== MATERIAL SUPPLIED ==
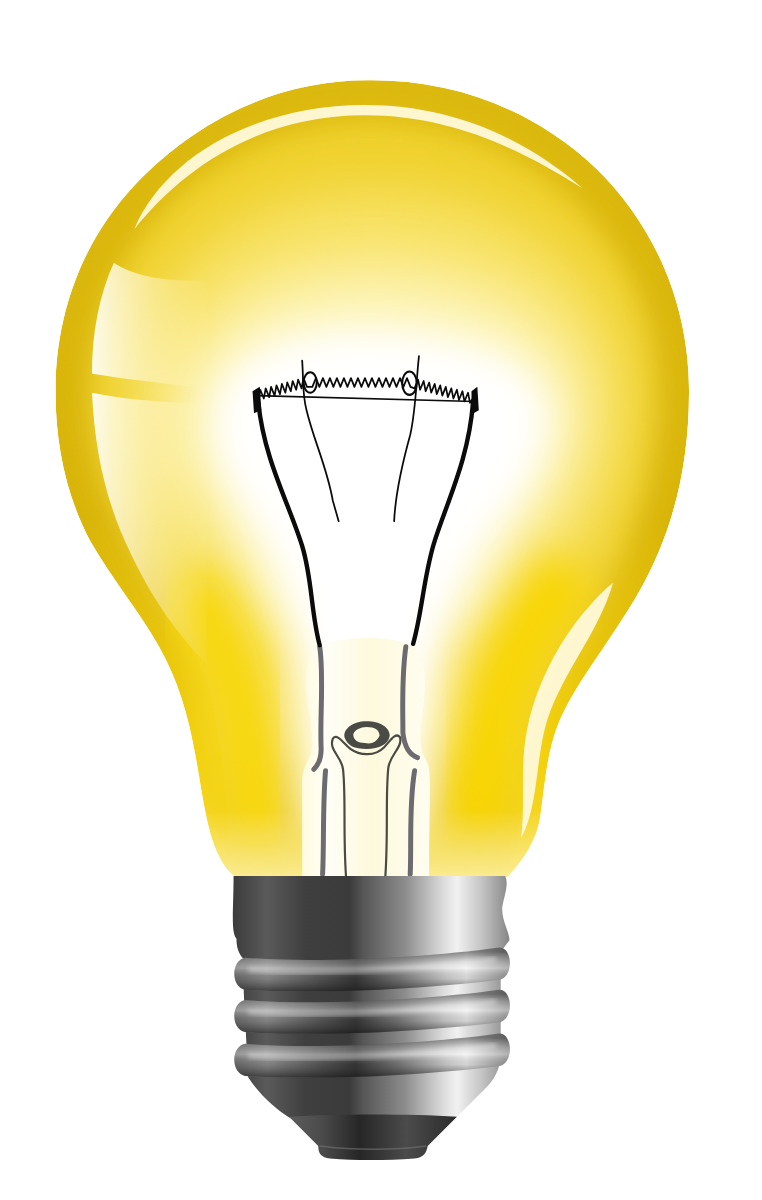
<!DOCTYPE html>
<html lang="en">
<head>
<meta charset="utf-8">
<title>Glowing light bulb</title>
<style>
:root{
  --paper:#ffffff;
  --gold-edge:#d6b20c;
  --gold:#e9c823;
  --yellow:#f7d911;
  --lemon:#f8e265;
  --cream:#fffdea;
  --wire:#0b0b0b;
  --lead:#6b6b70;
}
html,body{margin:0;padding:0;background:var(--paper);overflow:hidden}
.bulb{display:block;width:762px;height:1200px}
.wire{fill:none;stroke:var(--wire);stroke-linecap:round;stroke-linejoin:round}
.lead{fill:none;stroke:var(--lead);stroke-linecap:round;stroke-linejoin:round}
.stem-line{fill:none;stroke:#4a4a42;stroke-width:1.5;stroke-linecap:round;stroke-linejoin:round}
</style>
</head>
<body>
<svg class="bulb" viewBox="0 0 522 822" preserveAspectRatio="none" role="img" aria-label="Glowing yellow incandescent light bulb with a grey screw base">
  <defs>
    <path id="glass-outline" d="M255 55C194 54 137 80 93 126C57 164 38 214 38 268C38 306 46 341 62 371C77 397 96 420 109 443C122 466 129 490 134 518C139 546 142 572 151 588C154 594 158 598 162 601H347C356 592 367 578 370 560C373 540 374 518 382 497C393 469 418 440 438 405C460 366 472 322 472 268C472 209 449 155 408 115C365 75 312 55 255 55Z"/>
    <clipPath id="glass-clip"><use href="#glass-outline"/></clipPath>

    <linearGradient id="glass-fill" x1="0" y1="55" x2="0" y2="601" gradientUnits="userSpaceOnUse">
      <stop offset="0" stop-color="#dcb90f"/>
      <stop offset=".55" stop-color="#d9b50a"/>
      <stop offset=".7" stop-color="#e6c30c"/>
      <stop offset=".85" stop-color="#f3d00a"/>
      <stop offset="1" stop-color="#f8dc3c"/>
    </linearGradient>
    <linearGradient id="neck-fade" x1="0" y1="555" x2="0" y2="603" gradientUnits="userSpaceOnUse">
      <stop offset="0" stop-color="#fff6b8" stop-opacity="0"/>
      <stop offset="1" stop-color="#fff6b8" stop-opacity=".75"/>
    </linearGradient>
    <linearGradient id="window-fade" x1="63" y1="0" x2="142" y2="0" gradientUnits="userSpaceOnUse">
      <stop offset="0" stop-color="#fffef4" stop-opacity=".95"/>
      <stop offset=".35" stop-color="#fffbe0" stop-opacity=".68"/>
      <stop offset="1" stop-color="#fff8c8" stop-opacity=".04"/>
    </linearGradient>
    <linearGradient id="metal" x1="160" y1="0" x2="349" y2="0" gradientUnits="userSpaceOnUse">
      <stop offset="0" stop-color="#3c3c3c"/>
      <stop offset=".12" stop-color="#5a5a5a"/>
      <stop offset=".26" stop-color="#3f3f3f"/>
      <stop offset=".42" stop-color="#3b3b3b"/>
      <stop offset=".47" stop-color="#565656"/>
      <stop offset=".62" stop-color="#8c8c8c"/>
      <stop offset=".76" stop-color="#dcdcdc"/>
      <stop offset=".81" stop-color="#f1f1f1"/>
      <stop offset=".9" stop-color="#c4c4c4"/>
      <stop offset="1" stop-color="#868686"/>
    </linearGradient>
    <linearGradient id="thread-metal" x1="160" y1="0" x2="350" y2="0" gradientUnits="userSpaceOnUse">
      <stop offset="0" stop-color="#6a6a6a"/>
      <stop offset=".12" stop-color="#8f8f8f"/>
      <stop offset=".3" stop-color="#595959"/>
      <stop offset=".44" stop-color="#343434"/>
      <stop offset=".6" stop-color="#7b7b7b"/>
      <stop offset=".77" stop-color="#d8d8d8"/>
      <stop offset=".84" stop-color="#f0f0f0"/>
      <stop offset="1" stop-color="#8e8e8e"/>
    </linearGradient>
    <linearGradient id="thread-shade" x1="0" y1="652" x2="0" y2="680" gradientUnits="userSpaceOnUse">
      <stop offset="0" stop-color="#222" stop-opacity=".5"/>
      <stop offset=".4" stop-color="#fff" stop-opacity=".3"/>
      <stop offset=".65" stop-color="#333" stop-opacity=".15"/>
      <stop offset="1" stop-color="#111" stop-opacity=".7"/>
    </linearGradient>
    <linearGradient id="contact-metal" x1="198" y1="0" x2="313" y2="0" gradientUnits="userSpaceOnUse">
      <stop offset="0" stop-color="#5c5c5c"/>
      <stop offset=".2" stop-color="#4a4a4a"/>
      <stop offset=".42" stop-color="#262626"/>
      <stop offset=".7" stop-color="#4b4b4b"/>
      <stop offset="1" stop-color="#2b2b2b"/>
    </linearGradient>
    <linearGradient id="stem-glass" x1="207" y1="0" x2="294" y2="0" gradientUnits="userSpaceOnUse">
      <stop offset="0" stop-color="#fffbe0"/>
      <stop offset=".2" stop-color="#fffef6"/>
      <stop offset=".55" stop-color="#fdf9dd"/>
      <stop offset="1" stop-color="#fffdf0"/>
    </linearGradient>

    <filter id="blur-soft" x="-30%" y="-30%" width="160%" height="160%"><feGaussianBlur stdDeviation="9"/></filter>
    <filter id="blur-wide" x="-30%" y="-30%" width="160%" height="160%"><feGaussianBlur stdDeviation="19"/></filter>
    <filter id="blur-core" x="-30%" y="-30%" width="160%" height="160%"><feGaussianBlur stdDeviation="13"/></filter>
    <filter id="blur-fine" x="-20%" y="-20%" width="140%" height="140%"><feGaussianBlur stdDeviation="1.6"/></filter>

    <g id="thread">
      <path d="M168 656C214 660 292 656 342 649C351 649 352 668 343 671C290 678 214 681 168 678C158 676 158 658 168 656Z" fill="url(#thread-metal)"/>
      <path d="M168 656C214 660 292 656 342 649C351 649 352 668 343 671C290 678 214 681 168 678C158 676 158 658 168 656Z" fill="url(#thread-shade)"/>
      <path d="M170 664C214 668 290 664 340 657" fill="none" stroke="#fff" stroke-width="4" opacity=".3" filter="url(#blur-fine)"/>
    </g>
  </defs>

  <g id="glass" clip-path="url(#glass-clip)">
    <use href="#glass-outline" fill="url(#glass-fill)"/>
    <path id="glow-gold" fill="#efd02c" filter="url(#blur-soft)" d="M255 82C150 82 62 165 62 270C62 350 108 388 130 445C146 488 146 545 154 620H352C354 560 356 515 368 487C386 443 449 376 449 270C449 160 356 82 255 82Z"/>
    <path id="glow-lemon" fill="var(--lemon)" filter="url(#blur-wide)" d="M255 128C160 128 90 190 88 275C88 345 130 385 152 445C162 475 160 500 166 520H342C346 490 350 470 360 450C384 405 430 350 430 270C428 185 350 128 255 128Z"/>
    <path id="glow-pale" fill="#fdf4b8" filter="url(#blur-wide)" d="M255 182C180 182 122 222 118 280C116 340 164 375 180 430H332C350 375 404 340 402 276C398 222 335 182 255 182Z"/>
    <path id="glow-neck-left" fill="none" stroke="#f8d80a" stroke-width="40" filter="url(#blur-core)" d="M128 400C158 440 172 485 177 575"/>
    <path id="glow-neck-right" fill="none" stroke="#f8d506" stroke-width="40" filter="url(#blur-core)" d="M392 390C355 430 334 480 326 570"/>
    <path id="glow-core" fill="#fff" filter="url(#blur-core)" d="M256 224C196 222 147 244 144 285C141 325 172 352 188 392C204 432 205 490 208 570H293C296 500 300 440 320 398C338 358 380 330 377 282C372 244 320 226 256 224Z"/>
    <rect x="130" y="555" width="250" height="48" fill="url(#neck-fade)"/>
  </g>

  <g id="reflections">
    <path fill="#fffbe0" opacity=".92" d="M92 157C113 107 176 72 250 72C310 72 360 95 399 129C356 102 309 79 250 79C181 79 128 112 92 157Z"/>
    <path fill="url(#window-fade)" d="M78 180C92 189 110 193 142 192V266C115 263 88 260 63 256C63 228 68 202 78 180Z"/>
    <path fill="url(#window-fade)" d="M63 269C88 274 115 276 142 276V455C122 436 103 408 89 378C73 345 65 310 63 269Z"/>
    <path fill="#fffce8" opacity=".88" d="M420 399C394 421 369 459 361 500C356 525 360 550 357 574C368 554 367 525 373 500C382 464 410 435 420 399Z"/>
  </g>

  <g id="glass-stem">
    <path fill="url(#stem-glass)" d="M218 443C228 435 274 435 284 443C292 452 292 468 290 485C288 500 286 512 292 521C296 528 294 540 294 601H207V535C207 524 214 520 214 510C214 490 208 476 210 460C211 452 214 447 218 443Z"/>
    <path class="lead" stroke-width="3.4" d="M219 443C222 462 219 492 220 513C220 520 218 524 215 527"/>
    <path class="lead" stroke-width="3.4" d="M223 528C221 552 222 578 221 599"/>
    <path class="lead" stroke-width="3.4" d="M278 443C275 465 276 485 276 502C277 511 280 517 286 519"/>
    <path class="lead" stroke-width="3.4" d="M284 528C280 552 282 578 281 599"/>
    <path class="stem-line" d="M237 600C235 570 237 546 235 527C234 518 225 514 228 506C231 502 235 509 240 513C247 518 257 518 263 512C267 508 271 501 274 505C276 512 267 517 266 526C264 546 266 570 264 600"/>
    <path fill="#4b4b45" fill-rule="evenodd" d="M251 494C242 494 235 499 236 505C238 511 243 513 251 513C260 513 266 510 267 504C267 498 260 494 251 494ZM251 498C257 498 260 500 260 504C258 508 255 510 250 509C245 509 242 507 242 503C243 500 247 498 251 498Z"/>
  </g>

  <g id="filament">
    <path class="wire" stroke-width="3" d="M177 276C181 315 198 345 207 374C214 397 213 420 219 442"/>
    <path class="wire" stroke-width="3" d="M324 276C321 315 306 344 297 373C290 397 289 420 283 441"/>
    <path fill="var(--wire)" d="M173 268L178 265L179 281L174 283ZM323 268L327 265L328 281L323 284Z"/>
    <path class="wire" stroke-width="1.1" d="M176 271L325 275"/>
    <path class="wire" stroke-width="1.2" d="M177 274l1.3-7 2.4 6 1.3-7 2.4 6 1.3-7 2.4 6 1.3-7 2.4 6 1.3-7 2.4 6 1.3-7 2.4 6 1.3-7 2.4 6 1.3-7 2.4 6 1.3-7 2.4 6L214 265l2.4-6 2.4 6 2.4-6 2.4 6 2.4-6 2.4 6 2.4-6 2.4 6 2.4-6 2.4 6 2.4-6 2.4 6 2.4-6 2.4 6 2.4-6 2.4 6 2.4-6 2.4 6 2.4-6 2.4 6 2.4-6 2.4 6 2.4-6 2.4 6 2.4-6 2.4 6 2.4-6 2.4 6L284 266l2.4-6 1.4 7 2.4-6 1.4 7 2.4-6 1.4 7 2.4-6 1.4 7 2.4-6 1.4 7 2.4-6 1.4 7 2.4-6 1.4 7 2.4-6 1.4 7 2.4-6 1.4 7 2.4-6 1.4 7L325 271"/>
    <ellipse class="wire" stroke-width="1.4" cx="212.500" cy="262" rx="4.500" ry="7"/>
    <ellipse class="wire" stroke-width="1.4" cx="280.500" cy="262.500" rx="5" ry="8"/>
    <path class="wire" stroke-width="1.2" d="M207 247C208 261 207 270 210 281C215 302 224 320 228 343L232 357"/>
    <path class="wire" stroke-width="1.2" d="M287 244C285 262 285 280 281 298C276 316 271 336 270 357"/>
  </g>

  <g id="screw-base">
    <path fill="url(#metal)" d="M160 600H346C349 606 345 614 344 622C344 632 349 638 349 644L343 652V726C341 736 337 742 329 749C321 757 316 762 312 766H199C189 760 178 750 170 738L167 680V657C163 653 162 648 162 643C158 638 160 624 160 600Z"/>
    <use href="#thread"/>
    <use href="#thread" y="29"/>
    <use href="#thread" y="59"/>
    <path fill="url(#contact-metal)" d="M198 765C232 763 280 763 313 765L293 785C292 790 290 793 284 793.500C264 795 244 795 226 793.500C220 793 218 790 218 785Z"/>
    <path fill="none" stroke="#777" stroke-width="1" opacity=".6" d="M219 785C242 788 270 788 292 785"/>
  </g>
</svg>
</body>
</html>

== WHAT YOU ARE ASKED TO DO ==
The word "wire" may turn up on some lines of these records; say how many, with no other words.

== ANSWER AREA ==
11